Ethnic groups (according to the 2011 Romanian census):[12]


Traditional German architectural heritage:

  • the Protestant (Lutheran) church, built in 1330 in honour of Saint Mary. Burnt down in 1708 and in 1848, after which it had been rebuilt.
  • the Roman Catholic Church, which was consecrated in 1781.

Traditional Hungarian architectural heritage:

  • the Protestant (Calvinist) church, 13th century, in 1910 completely rebuilt.
  • a Calvinist church built in 1890.

Traditional Romanian architectural heritage:

New landmarks:

  • a Romanian Orthodox Cathedral was built in the city in the 1990s.
  • the renowned zoological and folklore collections.


Twin towns – sister citiesEdit

Reghin is twinned with:[13]


See alsoEdit


  1. ^ "Results of the 2020 local elections". Central Electoral Bureau. Retrieved 11 June 2021.
  2. ^ "Populaţia stabilă pe judeţe, municipii, oraşe şi localităti componenete la RPL_2011" (XLS). National Institute of Statistics.
  3. ^ "Sächsisch-Regen". Verband der Siebenbürger Sachsen in Deutschland e.V. (in German). Retrieved 28 January 2023.
  4. ^ Rezultatele finale ale Recensământului din 2011: "Tab.5 Tab5. Populaţia stabilă pe sexe şi stare civilă – judeţe, municipii, oraşe, comune". Institutul Național de Statistică din România. February 2016. Retrieved 2 February 2016.
  6. ^ "Reghin".
  7. ^ "YIVO – Reghin".
  8. ^ a b c Costea, Ioan I. Reghin: Destin și istorie.
  9. ^ a b c d Ploieșteanu, Grigore; Șara, Marin (2006). Reghinul cultural. Reghin.
  10. ^ Pop, Simion T. (2008). Comorile Transilvaniei: REGHIN. Reghin: ROMGHID. ISBN 978-973-88446-1-2.
  12. ^ "Mureș County ethnic composition" (PDF). INSSE. Archived from the original (PDF) on 26 November 2013.
  13. ^ "Orașe Înfrățite". (in Romanian). Reghin. Retrieved 2 December 2020.
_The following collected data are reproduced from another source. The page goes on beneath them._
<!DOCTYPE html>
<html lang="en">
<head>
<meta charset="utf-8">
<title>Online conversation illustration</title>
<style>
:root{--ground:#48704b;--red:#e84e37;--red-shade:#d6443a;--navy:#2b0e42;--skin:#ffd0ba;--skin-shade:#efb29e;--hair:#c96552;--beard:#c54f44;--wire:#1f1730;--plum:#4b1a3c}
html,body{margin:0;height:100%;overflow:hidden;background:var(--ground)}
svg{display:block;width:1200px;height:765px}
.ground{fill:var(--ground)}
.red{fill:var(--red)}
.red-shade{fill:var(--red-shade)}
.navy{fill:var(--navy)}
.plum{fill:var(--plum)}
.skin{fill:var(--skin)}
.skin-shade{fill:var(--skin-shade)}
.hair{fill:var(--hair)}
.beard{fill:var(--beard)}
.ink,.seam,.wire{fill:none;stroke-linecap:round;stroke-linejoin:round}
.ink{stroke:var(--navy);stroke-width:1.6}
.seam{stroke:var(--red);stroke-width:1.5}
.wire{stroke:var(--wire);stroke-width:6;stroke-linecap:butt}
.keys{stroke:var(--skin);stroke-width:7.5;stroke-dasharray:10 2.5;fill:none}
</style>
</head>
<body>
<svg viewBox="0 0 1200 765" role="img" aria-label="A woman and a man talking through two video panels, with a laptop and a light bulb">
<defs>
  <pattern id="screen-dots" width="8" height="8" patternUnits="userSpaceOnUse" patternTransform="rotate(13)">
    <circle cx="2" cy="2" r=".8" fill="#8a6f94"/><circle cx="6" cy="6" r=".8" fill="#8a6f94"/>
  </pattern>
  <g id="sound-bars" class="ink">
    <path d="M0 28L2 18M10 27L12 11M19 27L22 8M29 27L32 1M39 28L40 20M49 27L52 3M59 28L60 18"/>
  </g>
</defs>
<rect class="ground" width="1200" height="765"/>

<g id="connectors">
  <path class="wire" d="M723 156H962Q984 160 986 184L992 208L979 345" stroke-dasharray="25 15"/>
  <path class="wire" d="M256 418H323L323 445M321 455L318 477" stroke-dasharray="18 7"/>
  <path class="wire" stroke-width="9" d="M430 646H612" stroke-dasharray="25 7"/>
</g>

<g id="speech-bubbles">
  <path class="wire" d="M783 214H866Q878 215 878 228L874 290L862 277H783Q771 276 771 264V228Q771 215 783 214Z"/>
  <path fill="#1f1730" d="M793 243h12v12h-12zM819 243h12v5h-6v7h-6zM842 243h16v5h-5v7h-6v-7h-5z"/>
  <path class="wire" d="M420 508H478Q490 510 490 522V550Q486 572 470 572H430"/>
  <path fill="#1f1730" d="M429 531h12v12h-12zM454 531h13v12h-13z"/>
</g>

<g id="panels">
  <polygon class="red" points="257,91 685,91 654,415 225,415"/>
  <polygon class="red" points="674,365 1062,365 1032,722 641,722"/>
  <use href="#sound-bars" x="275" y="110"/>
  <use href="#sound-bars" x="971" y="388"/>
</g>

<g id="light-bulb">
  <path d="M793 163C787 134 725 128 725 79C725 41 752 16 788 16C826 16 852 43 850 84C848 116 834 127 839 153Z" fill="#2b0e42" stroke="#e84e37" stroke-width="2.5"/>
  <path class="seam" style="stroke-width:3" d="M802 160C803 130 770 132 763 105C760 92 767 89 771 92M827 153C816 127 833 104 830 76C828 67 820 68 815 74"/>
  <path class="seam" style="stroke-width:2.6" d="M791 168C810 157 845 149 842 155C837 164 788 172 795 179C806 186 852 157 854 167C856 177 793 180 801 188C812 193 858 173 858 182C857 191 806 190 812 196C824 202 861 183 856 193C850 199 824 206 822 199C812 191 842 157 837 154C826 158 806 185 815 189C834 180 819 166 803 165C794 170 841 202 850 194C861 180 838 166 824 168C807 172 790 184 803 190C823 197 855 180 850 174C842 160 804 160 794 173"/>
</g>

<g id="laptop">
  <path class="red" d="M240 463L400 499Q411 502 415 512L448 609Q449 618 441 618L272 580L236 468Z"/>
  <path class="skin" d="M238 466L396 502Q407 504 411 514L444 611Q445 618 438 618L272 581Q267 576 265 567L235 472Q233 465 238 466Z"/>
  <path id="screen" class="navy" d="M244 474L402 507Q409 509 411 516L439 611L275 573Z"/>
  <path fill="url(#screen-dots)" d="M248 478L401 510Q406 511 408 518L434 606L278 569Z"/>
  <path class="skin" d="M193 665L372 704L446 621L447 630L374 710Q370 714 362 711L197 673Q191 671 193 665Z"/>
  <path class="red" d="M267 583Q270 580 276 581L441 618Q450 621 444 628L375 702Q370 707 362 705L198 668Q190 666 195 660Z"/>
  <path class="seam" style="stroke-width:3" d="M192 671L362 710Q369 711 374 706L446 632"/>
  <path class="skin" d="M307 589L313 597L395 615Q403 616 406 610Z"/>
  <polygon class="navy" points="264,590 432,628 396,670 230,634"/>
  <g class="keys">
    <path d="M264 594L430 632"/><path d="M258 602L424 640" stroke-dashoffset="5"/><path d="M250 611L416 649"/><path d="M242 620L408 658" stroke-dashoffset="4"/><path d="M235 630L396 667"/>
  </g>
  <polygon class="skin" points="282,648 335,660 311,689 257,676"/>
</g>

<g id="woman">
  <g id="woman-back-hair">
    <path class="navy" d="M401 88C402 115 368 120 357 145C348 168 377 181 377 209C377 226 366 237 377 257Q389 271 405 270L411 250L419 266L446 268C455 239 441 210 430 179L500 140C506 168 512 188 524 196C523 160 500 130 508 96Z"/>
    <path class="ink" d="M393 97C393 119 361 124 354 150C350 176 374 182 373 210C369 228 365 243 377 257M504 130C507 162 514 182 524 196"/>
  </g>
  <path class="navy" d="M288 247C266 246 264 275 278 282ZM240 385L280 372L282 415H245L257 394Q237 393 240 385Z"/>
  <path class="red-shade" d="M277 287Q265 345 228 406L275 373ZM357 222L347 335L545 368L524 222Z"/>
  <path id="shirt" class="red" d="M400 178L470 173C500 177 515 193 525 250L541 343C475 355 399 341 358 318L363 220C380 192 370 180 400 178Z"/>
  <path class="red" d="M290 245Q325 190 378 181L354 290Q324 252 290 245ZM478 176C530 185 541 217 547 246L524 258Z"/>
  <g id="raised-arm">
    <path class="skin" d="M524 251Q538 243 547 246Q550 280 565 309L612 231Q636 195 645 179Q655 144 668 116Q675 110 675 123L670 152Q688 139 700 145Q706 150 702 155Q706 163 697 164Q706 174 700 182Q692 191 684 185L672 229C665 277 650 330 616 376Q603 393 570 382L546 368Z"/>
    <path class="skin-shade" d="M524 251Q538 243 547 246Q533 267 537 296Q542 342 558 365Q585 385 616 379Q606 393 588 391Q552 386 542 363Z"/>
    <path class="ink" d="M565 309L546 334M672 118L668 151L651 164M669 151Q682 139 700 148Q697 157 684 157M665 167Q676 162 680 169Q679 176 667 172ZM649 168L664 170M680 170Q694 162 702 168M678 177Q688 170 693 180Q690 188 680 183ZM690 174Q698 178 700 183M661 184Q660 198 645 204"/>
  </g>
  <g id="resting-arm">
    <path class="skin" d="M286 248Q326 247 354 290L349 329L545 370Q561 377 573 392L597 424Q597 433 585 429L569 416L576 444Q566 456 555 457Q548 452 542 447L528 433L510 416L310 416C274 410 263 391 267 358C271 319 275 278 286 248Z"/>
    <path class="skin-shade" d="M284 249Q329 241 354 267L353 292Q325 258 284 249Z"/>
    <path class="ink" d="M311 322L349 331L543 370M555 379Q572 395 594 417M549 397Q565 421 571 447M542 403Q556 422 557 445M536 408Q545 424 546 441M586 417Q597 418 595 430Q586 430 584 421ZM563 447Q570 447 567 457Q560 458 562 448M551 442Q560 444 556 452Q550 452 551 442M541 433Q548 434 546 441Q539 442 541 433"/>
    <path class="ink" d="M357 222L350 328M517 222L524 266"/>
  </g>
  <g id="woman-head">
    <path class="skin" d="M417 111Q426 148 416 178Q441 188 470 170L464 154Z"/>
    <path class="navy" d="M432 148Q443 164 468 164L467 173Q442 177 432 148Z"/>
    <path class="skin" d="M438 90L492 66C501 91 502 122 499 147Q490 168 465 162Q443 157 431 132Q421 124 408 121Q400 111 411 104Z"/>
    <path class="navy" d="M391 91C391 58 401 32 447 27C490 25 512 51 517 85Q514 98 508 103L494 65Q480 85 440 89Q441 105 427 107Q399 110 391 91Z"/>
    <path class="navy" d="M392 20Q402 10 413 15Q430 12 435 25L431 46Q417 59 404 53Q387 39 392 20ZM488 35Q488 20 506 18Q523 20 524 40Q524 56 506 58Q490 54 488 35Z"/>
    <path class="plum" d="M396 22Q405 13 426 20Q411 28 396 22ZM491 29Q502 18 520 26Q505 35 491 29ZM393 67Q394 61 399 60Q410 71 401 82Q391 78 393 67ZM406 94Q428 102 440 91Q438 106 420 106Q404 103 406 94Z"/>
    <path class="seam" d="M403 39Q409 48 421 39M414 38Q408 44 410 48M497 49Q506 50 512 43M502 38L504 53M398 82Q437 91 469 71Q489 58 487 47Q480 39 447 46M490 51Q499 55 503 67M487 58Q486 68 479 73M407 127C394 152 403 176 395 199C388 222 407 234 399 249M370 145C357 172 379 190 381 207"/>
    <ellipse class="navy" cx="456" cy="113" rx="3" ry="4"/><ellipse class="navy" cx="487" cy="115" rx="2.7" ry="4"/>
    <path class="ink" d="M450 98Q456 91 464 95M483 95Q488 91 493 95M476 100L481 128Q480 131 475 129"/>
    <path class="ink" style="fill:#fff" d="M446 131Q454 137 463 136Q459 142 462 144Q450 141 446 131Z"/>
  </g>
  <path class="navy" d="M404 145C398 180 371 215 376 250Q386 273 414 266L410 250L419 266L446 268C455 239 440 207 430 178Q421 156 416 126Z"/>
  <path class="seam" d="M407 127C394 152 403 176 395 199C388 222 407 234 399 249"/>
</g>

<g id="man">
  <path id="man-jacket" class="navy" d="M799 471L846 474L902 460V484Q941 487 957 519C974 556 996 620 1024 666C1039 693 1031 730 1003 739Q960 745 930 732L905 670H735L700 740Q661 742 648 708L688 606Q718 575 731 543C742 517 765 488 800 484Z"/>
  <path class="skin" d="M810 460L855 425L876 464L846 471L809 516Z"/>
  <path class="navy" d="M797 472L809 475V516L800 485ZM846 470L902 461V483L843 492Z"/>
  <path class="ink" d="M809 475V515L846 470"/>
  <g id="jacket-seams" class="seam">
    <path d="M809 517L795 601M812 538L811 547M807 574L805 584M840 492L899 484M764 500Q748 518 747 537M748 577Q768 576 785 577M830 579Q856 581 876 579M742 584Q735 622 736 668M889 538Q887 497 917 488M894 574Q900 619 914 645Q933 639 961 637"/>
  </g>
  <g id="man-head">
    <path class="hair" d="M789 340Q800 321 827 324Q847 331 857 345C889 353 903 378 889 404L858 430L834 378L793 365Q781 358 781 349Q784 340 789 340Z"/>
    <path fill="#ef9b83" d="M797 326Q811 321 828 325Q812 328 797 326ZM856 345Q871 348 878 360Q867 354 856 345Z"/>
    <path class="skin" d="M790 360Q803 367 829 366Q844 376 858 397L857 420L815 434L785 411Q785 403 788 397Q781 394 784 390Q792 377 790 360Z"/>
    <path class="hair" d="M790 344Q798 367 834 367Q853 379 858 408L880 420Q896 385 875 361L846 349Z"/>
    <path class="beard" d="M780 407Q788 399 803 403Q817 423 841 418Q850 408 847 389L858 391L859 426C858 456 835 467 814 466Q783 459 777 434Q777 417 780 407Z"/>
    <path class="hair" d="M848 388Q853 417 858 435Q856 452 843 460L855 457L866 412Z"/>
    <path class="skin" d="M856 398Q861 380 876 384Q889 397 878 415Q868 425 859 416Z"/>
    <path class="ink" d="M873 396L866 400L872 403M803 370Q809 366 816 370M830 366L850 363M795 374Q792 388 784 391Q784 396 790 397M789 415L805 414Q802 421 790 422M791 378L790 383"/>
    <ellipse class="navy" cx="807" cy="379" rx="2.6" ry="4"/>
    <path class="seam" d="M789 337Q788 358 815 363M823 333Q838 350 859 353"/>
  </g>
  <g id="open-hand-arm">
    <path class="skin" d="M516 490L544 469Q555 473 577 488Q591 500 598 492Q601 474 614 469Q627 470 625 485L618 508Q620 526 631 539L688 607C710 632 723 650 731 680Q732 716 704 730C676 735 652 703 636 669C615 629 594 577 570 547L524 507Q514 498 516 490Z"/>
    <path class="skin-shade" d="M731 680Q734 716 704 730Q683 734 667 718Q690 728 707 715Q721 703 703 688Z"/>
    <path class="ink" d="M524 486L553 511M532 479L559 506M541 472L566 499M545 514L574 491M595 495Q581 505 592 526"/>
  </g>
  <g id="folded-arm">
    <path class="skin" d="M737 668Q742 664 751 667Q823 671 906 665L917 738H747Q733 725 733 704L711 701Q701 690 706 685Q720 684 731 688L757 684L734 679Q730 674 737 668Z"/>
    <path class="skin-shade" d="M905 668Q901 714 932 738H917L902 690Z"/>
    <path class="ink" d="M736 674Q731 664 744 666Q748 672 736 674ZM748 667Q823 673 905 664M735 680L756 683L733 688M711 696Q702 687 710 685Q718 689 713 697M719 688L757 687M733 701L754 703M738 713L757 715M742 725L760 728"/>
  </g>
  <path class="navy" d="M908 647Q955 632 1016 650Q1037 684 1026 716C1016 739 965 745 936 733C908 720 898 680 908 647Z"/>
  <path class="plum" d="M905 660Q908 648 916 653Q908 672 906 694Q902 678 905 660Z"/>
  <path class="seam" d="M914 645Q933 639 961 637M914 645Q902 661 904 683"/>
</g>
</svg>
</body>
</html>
Further readingEdit

  • Costea, Ioan I. Reghin: Destin și istorie.
  • Ploieșteanu, Grigore; Șara, Marin (2006). Reghinul cultural. Reghin.
  • Pop, Simion T. (2008). Comorile Transilvaniei: REGHIN. Reghin: ROMGHID. ISBN 978-973-88446-1-2.

External linksEdit